That’s exactly what Jodi Shaw experienced, and also thought was “none of anybody’s business.”
Note that the ACLU (American Civil Liberties Union) stepped in to defend Kanoute. But then Smith College hired a law firm to produce an independent report on the incident, and it came up with. . . no evidence of racism:
The New York Times, The Washington Post and CNN picked up the story of a young female student harassed by white workers. The American Civil Liberties Union, which took the student’s case, said she was profiled for “eating while Black.”
Less attention was paid three months later when a law firm hired by Smith College to investigate the episode found no persuasive evidence of bias. Ms. Kanoute was determined to have eaten in a deserted dorm that had been closed for the summer; the janitor had been encouraged to notify security if he saw unauthorized people there. The officer, like all campus police, was unarmed.
A similar conclusion—no racism involved—was reached by the Boston Globe‘s investigation.
You’d think that would be the end of the story, right? Wrong! For now there is a narrative of racism, as John McWhorter points out, and it’s a narrative that has to be kept going regardless of whether there is real racism at all. And so President McCartney hasn’t done a thing to foster reconciliation or healing. Instead, she just brings up the “feelings versus facts” trope, as well as the discredited trope of “implicit racial bias”:

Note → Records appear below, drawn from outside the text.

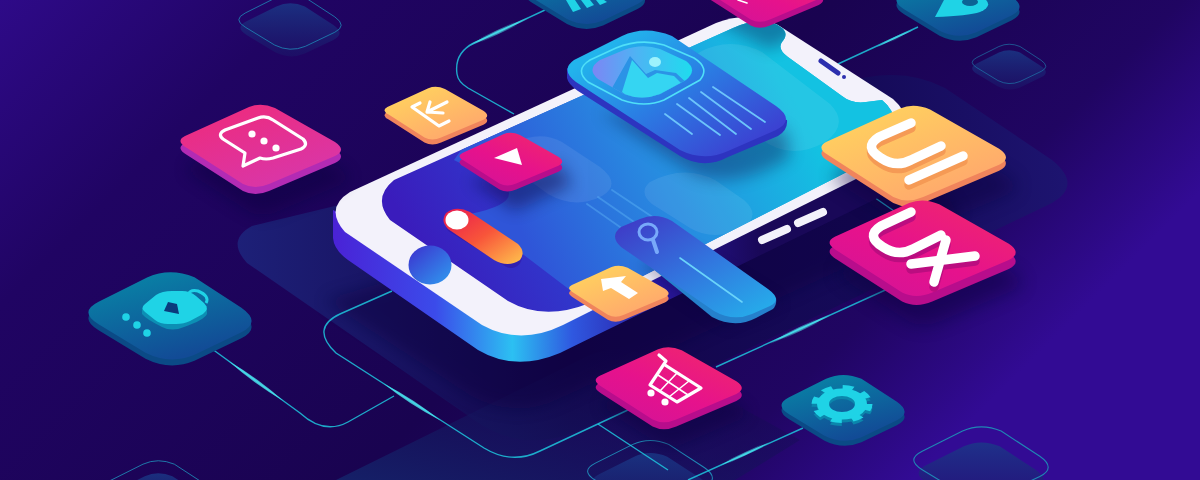
<!DOCTYPE html>
<html lang="en">
<head>
<meta charset="utf-8">
<title>UI UX app design</title>
<style>
:root{--night:#1c0459;--deep:#10003c;--cyan:#1fd3e6;--white:#fff;--paper:#f3f2fb;--pink-edge:#b80d8c;--orange-edge:#f0845c;--teal-edge:#0b4a86}
html,body{margin:0;width:1200px;height:480px;overflow:hidden;background:var(--night)}
svg{display:block}
.wire{fill:none;stroke:var(--cyan);stroke-width:1.4;opacity:.8}
.spark{fill:#4fe6f0;opacity:.8}
.icon{fill:none;stroke:var(--white);stroke-width:3.2;stroke-linecap:round;stroke-linejoin:round}
.fine{stroke-width:1.6}
.letter{fill:none;stroke:var(--white);stroke-width:9.5;stroke-linecap:round;stroke-linejoin:round}
.on-orange{stroke:#f59a55}.on-pink{stroke:#bb0d80}
.solid{fill:var(--white)}
.glyph{fill:var(--cyan)}
.pink{fill:url(#pink)}.pink-edge{fill:var(--pink-edge)}
.orchid{fill:url(#orchid)}.orchid-edge{fill:#b32bb4}
.orange{fill:url(#orange)}.orange-edge{fill:var(--orange-edge)}
.teal{fill:url(#teal)}.teal-edge{fill:var(--teal-edge)}
.ghost{fill:url(#ghost)}
.ghost-line{fill:none;stroke:#1f86b4;stroke-width:1.3}
.shade{fill:var(--deep);opacity:.45;filter:url(#blur)}
.soft-shade{opacity:.35}
.rule{fill:none;stroke:#6cc4fb;stroke-width:1.8;stroke-linecap:round}
</style>
</head>
<body>
<svg width="1200" height="480" viewBox="0 0 1200 480" role="img" aria-label="Isometric smartphone surrounded by floating interface tiles">
<defs>
<linearGradient id="backdrop" x1="0" y1="0" x2="1" y2=".4"><stop offset="0" stop-color="#2e0a88"/><stop offset=".22" stop-color="#200463"/><stop offset=".6" stop-color="#190350"/><stop offset=".85" stop-color="#200562"/><stop offset="1" stop-color="#320b94"/></linearGradient>
<linearGradient id="platform" x1="0" y1="0" x2="1" y2="0"><stop offset="0" stop-color="#1d2078"/><stop offset=".4" stop-color="#13054a"/><stop offset=".75" stop-color="#150a58"/><stop offset="1" stop-color="#1d1470"/></linearGradient>
<linearGradient id="lower" x1="0" y1="1" x2="1" y2="0"><stop offset="0" stop-color="#152068"/><stop offset="1" stop-color="#15034c" stop-opacity=".2"/></linearGradient>
<linearGradient id="side" gradientUnits="userSpaceOnUse" x1="333" y1="0" x2="760" y2="0"><stop offset="0" stop-color="#4a22d6"/><stop offset=".24" stop-color="#3b4bea"/><stop offset=".42" stop-color="#2cc0f2"/><stop offset=".56" stop-color="#2f58e0"/><stop offset=".76" stop-color="#2a18a0"/><stop offset="1" stop-color="#190858"/></linearGradient>
<linearGradient id="screen" gradientUnits="userSpaceOnUse" x1="430" y1="270" x2="780" y2="80"><stop offset="0" stop-color="#3a1cbc"/><stop offset=".3" stop-color="#3038cc"/><stop offset=".62" stop-color="#2383de"/><stop offset="1" stop-color="#12c4e2"/></linearGradient>
<linearGradient id="panel" gradientUnits="userSpaceOnUse" x1="520" y1="230" x2="790" y2="90"><stop offset="0" stop-color="#2f55d8"/><stop offset=".45" stop-color="#2888e0"/><stop offset="1" stop-color="#13c2e2"/></linearGradient>
<linearGradient id="card" gradientUnits="userSpaceOnUse" x1="630" y1="30" x2="720" y2="165"><stop offset="0" stop-color="#22b4ec"/><stop offset=".45" stop-color="#2a7fe4"/><stop offset="1" stop-color="#3b42d2"/></linearGradient>
<linearGradient id="thumb" x1="0" y1="0" x2="1" y2="0"><stop offset="0" stop-color="#7c86f4"/><stop offset=".45" stop-color="#4db4f4"/><stop offset="1" stop-color="#1fdcee"/></linearGradient>
<linearGradient id="search" x1="0" y1="0" x2="1" y2="1"><stop offset="0" stop-color="#4034c4"/><stop offset=".5" stop-color="#3274de"/><stop offset="1" stop-color="#24b4ec"/></linearGradient>
<linearGradient id="toggle" x1="0" y1="0" x2="1" y2="1"><stop offset="0" stop-color="#e8174f"/><stop offset=".5" stop-color="#f8553a"/><stop offset="1" stop-color="#ffc24d"/></linearGradient>
<linearGradient id="home" x1="0" y1="0" x2="1" y2="1"><stop offset="0" stop-color="#3c2fce"/><stop offset="1" stop-color="#2f9cf0"/></linearGradient>
<linearGradient id="pink" x1="0" y1="1" x2=".8" y2="0"><stop offset="0" stop-color="#d0139a"/><stop offset=".5" stop-color="#e6128c"/><stop offset="1" stop-color="#f0266e"/></linearGradient>
<linearGradient id="orchid" x1="0" y1="0" x2=".6" y2="1"><stop offset="0" stop-color="#f02a78"/><stop offset="1" stop-color="#d936a8"/></linearGradient>
<linearGradient id="orange" x1="0" y1="0" x2=".8" y2="1"><stop offset="0" stop-color="#ffd95c"/><stop offset="1" stop-color="#ffa46e"/></linearGradient>
<linearGradient id="teal" x1="0" y1="0" x2=".5" y2="1"><stop offset="0" stop-color="#078aa8"/><stop offset="1" stop-color="#124b96"/></linearGradient>
<linearGradient id="ghost" x1="0" y1="0" x2="0" y2="1"><stop offset="0" stop-color="#1a3a88" stop-opacity=".8"/><stop offset="1" stop-color="#1b1568" stop-opacity=".6"/></linearGradient>
<filter id="blur" x="-30%" y="-40%" width="160%" height="180%"><feGaussianBlur stdDeviation="8"/></filter>
<path id="tile" d="M-76-8L-12-37Q0-42 14-36L74-2Q86 6 74 12L8 40Q-6 46-18 40L-74 4Q-86-3-76-8Z"/>
<path id="soft" d="M-70-14L-22-38Q0-48 24-38L70-8Q90 6 70 16L24 38Q0 48-24 36L-70 8Q-90-4-70-14Z"/>
<path id="spark" d="M-34 0Q0-3.5 34 0Q0 3.5-34 0Z"/>
<path id="phone-face" d="M350 192L716 23Q748 10 778 25L893 99Q922 124 890 162L563 325Q520 346 482 325L345 232Q324 208 350 192Z"/>
<clipPath id="screen-clip"><path d="M394 180L733 28Q764 14 782 28Q789 34 782 42Q777 49 788 57L842 96Q852 104 866 102L882 100Q905 118 886 152L592 302Q545 322 508 301L390 220Q372 198 394 180Z"/></clipPath>
<clipPath id="thumb-clip"><path id="thumb-shape" d="M600 60L624 50Q642 43 660 49L686 61Q698 70 686 80L660 94Q642 101 624 94L598 79Q586 69 600 60Z"/></clipPath>
</defs>

<rect id="background" width="1200" height="480" fill="url(#backdrop)"/>

<g id="platforms">
<path fill="url(#platform)" d="M252 226L840 84Q900 64 945 88L1052 160Q1084 186 1050 204L575 432Q525 452 480 424L247 263Q226 240 252 226Z"/>
<path fill="url(#lower)" d="M336 480L590 355Q625 342 655 360L800 440L735 480Z"/>
<path class="shade" d="M325 300L470 395Q515 420 560 398L960 215L900 130Z"/>
</g>

<g id="ghost-tiles">
<g class="ghost">
<use href="#soft" transform="translate(290 30) scale(.62)"/>
<use href="#soft" transform="translate(1009 70) scale(.46)"/>
<use href="#soft" transform="translate(158 499) scale(.6)"/>
<use href="#soft" transform="translate(650 484) scale(.72)"/>
<use href="#soft" transform="translate(981 476) scale(.78)"/>
</g>
<g class="ghost-line">
<use href="#soft" transform="translate(290 22) scale(.64)"/>
<use href="#soft" transform="translate(1009 64) scale(.46)"/>
<use href="#soft" transform="translate(158 490) scale(.68)"/>
<use href="#soft" transform="translate(650 474) scale(.78)"/>
<use href="#soft" transform="translate(981 463) scale(.84)"/>
</g>
</g>

<g id="connectors">
<path class="wire" d="M545 10L474 43Q454 53 457 74Q458 82 468 88L514 114"/>
<path class="wire" d="M918 27L838 64"/>
<path class="wire" d="M208 346L300 413Q324 435 348 422L394 396"/>
<path class="wire" d="M392 291L340 314Q310 328 336 353L484 448Q512 465 540 451L630 409"/>
<path class="wire" d="M716 367L892 287"/>
<path class="wire" d="M803 428L688 480M598 424L668 470"/>
<path class="wire" d="M868 193L894 211"/>
<g class="spark">
<use href="#spark" transform="translate(498 32) rotate(-25)"/>
<use href="#spark" transform="translate(895 38) rotate(-25) scale(.6)"/>
<use href="#spark" transform="translate(256 381) rotate(36)"/>
<use href="#spark" transform="translate(412 402) rotate(33)"/>
<use href="#spark" transform="translate(800 329) rotate(-25)"/>
<use href="#spark" transform="translate(745 454) rotate(-25) scale(.8)"/>
</g>
</g>

<g id="phone">
<path fill="url(#side)" d="M333 210V238Q334 250 348 260L478 350Q515 372 560 353L890 192Q908 182 908 122L520 300Z"/>
<use href="#phone-face" fill="var(--paper)"/>
<g clip-path="url(#screen-clip)">
<rect x="370" y="10" width="540" height="310" fill="url(#screen)"/>
<path fill="url(#panel)" d="M462 149L740 10H920V150L612 296Q586 304 570 290L470 214Q520 204 506 186L454 160Z"/>
<g fill="#fff" opacity=".08">
<path d="M514 143Q540 130 562 142L600 167Q622 184 602 196Q576 210 548 194L510 166Q502 152 514 143Z"/>
<path d="M700 52Q730 36 762 52L830 104Q850 124 825 142Q790 162 760 138L690 84Q680 66 700 52Z"/>
<path d="M650 182Q684 164 715 180L744 200Q762 216 742 228Q714 242 690 228L652 204Q638 192 650 182Z"/>
</g>
<g class="rule" opacity=".35"><path d="M598 197L650 233M587 204L640 241M612 190L660 222"/></g>
<path class="shade soft-shade" d="M600 112L695 175Q735 190 790 158L786 130Z"/>
<path class="shade" d="M470 180L515 211L572 185L560 165Z"/>
<path class="shade soft-shade" d="M715 20L770 50L820 20L770 0Z"/>
</g>
<path d="M821 61L838 73" stroke="#2c2fae" stroke-width="5" stroke-linecap="round"/>
<circle cx="844" cy="77" r="2" fill="#2c2fae"/>
<ellipse cx="430" cy="265" rx="21.5" ry="19.5" fill="url(#home)"/>
<path d="M762 240L787 229M798 223L823 212" stroke="var(--paper)" stroke-width="8" stroke-linecap="round"/>
</g>

<g id="toggle-switch">
<path d="M456 223L511 257" stroke="#32129b" stroke-width="22" stroke-linecap="round" opacity=".5"/>
<path fill="url(#toggle)" d="M446 213Q456 205 470 212L518 244Q526 252 520 260Q508 268 494 260L448 229Q440 221 446 213Z"/>
<ellipse cx="457" cy="220" rx="11.5" ry="9.5" class="solid"/>
</g>

<g id="article-card">
<path fill="#2d34c0" d="M567 68V78Q568 84 578 91L680 156Q704 170 728 157L778 136Q788 130 787 120Z"/>
<path fill="url(#card)" d="M574 60L622 36Q645 25 672 36L776 106Q796 120 776 130L728 151Q704 162 680 150L576 82Q560 70 574 60Z"/>
<path fill="none" stroke="#4fe0f8" stroke-width="1.6" d="M590 60L616 48Q640 38 664 45L694 58Q710 68 700 80L664 100Q645 108 622 100L588 82Q574 70 590 60Z"/>
<use href="#thumb-shape" fill="url(#thumb)"/>
<g clip-path="url(#thumb-clip)">
<path fill="#2b93e6" d="M612 88L630 56L646 74L655 70L676 73L690 86L660 100H624Z"/>
<path fill="#35d5f2" d="M622 92L632 60L648 78L657 73L674 76L682 84L660 98H630Z"/>
</g>
<ellipse cx="655" cy="62" rx="6" ry="5" fill="#9df2fc"/>
<path class="rule" d="M713 87L765 122M701 92L751 129M689 98L736 134M677 104L720 135M665 114L692 134"/>
</g>

<g id="search-bar">
<path class="shade soft-shade" d="M640 265L730 325L780 305L690 250Z"/>
<path fill="#2580cc" d="M615 232V238L712 317Q735 329 756 318L773 309Q777 305 776 298Z"/>
<path fill="url(#search)" d="M621 227L640 219Q656 212 672 221L768 289Q783 300 770 306L752 314Q733 322 714 311L621 247Q609 236 621 227Z"/>
<g fill="none" stroke="#78a9fa" stroke-linecap="round"><ellipse cx="648" cy="232" rx="9" ry="8" stroke-width="3"/><path d="M653 240L657 252" stroke-width="4"/><path d="M680 258L742 302" stroke="#6ad4fa" stroke-width="1.6"/></g>
</g>

<g id="message-tile">
<use href="#tile" class="shade" transform="translate(268 172)"/>
<use href="#tile" class="orchid-edge" transform="translate(261 151)"/>
<use href="#tile" class="orchid" transform="translate(261 144)"/>
<path class="icon" d="M225 130L258 118Q266 115 273 120L303 139Q309 145 301 149L273 158Q266 160 260 158L243 166L245 153L223 139Q217 134 225 130Z"/>
<g class="solid"><circle cx="252" cy="134" r="3.6"/><circle cx="264" cy="141" r="3.6"/><circle cx="276" cy="148" r="3.6"/></g>
</g>

<g id="download-tile">
<use href="#tile" class="orange-edge" transform="translate(436 117) scale(.64)"/>
<use href="#tile" class="orange" transform="translate(436 112) scale(.64)"/>
<path class="icon" d="M420 103L412 107L439 126L449 121M447 102L427 112M430 102L427 112L443 113"/>
</g>

<g id="play-tile">
<use href="#tile" class="pink-edge" transform="translate(511 164) scale(.64)"/>
<use href="#tile" class="pink" transform="translate(511 158) scale(.64)"/>
<path class="solid" d="M494 158L517 148L522 165Z"/>
</g>

<g id="upload-tile">
<use href="#tile" class="orange-edge" transform="translate(619 295) scale(.62)"/>
<use href="#tile" class="orange" transform="translate(619 290) scale(.62)"/>
<path class="solid" d="M601 279L626 276L621 282L638 293L629 299L611 288L603 291Z"/>
</g>

<g id="cart-tile">
<use href="#tile" class="shade" transform="translate(675 408) scale(.9)"/>
<use href="#tile" class="pink-edge" transform="translate(669 390) scale(.91)"/>
<use href="#tile" class="pink" transform="translate(669 383) scale(.91)"/>
<path class="icon" d="M659 355L666 361L650 385L677 402L701 388L665 365"/>
<path class="icon fine" d="M677 373L660 391M689 381L669 397M658 375L688 395"/>
<g class="solid"><circle cx="651" cy="393" r="3.6"/><circle cx="665" cy="402" r="3.6"/></g>
</g>

<g id="ui-tile" role="img" aria-label="UI">
<use href="#tile" class="shade" transform="translate(925 180) scale(1.14)"/>
<use href="#tile" class="orange-edge" transform="translate(914 157) scale(1.15)"/>
<use href="#tile" class="orange" transform="translate(914 151) scale(1.15)"/>
<path class="letter on-orange" d="M911 128L879 142Q863 152 881 163Q896 173 911 165L941 151M909 185L963 161"/>
<path class="letter" d="M911 123L879 137Q863 147 881 158Q896 168 911 160L941 146M909 180L963 156"/>
</g>

<g id="ux-tile" role="img" aria-label="UX">
<use href="#tile" class="shade" transform="translate(930 276) scale(1.14)"/>
<use href="#tile" class="pink-edge" transform="translate(923 255) scale(1.16)"/>
<use href="#tile" class="pink" transform="translate(923 246) scale(1.16)"/>
<path class="letter on-pink" d="M911 217L881 231Q865 241 883 252Q898 262 913 254L941 240M911 269L975 261M934 287L946 245"/>
<path class="letter" d="M911 212L881 226Q865 236 883 247Q898 257 913 249L941 235M911 264L975 256M934 282L946 240"/>
</g>

<g id="lock-tile">
<use href="#soft" class="teal-edge" transform="translate(170 322) scale(1.02)"/>
<use href="#soft" class="teal" transform="translate(170 316) scale(1.02)"/>
<path fill="none" stroke="var(--cyan)" stroke-width="3" d="M188 297Q188 289 198 291Q210 296 206 303"/>
<path fill="#0c8fb4" d="M142 308V314Q146 319 162 327Q172 332 184 327Q204 320 207 314V306Z"/>
<path class="glyph" d="M145 304L156 295Q162 291 172 291H182Q190 291 196 296L204 303Q210 309 203 314L190 321Q184 324 176 324H168Q160 324 155 320L145 312Q140 308 145 304Z"/>
<path fill="#0b3a7c" d="M168 302L177 304L179 314L164 311Z"/>
<g class="glyph"><circle cx="126" cy="317" r="3.8"/><circle cx="137" cy="325" r="3.8"/><circle cx="147" cy="333" r="3.8"/></g>
</g>

<g id="settings-tile">
<use href="#soft" class="teal-edge" transform="translate(843 413) scale(.77)"/>
<use href="#soft" class="teal" transform="translate(843 408) scale(.77)"/>
<g fill="none" transform="translate(842 404) scale(1 .62)">
<g stroke="#0b86ac" transform="translate(0 5)"><circle r="19" stroke-width="12"/><circle r="26" stroke-width="9" stroke-dasharray="10.2 10.2"/></g>
<g stroke="var(--cyan)"><circle r="19" stroke-width="12"/><circle r="26" stroke-width="9" stroke-dasharray="10.2 10.2"/></g>
</g>
</g>

<g id="chart-tile">
<use href="#soft" class="teal-edge" transform="translate(585 -3) scale(.75)"/>
<use href="#soft" class="teal" transform="translate(585 -8) scale(.75)"/>
<path class="glyph" d="M566 0H575L581 9L573 12ZM581 0H590L594 5L587 8ZM596 0H604L607 2L600 5Z"/>
</g>

<g id="top-pink-tile">
<use href="#tile" class="pink-edge" transform="translate(764 -4) scale(.74)"/>
<use href="#tile" class="pink" transform="translate(764 -10) scale(.74)"/>
<path class="icon fine" d="M738 0L747 3"/>
</g>

<g id="location-tile">
<use href="#soft" class="teal-edge" transform="translate(958 8) scale(.77)"/>
<use href="#soft" class="teal" transform="translate(958 3) scale(.77)"/>
<path class="glyph" d="M935 17L945-2H984Q994 6 980 12Q968 16 935 17Z"/>
<ellipse cx="970" cy="2" rx="8" ry="4" fill="#0c6495"/>
</g>
</svg>
</body>
</html>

Still, Ms. McCartney said the report validated Ms. Kanoute’s lived experience, notably the fear she felt at the sight of the police officer. “I suspect many of you will conclude, as did I,” she wrote, “it is impossible to rule out the potential role of implicit racial bias.” [JAC: If you can’t rule it out, because it’s impossible to dig into someone’s unconscious, then it must be racism!]
The report said Ms. Kanoute could not point to anything that supported the claim she made on Facebook of a yearlong “pattern of discrimination.”
Ms. McCartney offered no public apology to the employees after the report was released. “We were gobsmacked — four people’s lives wrecked, two were employees of more than 35 years and no apology,” said Tracey Putnam Culver, a Smith graduate who recently retired from the college’s facilities management department. “How do you rationalize that?”
(Remember, this is from the New York Times!) Smith’s and McCartney’s behavior is reprehensible. Were I a Smith alum, or a donor, I’d be appalled at how McCartney’s acted. What kind of President is this?
But the ACLU has behaved just as badly. As we know, the ACLU is going off the rails these days, and when an organization like that can’t even admit the truth, and has also has bought into a racial narrative that it must defend, you get something like this:
Rahsaan Hall, racial justice director for the A.C.L.U. of Massachusetts and Ms. Kanoute’s lawyer, cautioned against drawing too much from the investigative report, as subconscious bias is difficult to prove. Nor was he particularly sympathetic to the accused workers.
“It’s troubling that people are more offended by being called racist than by the actual racism in our society,” he said. “Allegations of being racist, even getting direct mailers in their mailbox, is not on par with the consequences of actual racism.”
That is, let three lower-middle-class people be thrown to the wolves by Smith. What does it matter if the narrative of structural racism at Smith (which does NOT exist) be kept alive? There’s always that “subconscious bias” that is “difficult to prove”!
A few Smith faculty are quoted as opposing what McCartney and the College have done, but they are crying in the wilderness. It’s up to the College’s trustees and alumni to let President McCartney know that “lived experience,” if it doesn’t correspond to the truth, cannot be allowed to ruin people’s lives or to create a toxic climate in a formerly respected college. In the end, Kanoute’s acts and false cries of racism have come down to ruin Jodi Shaw’s life as well.
The miscreant President is acting notably un-Presidential.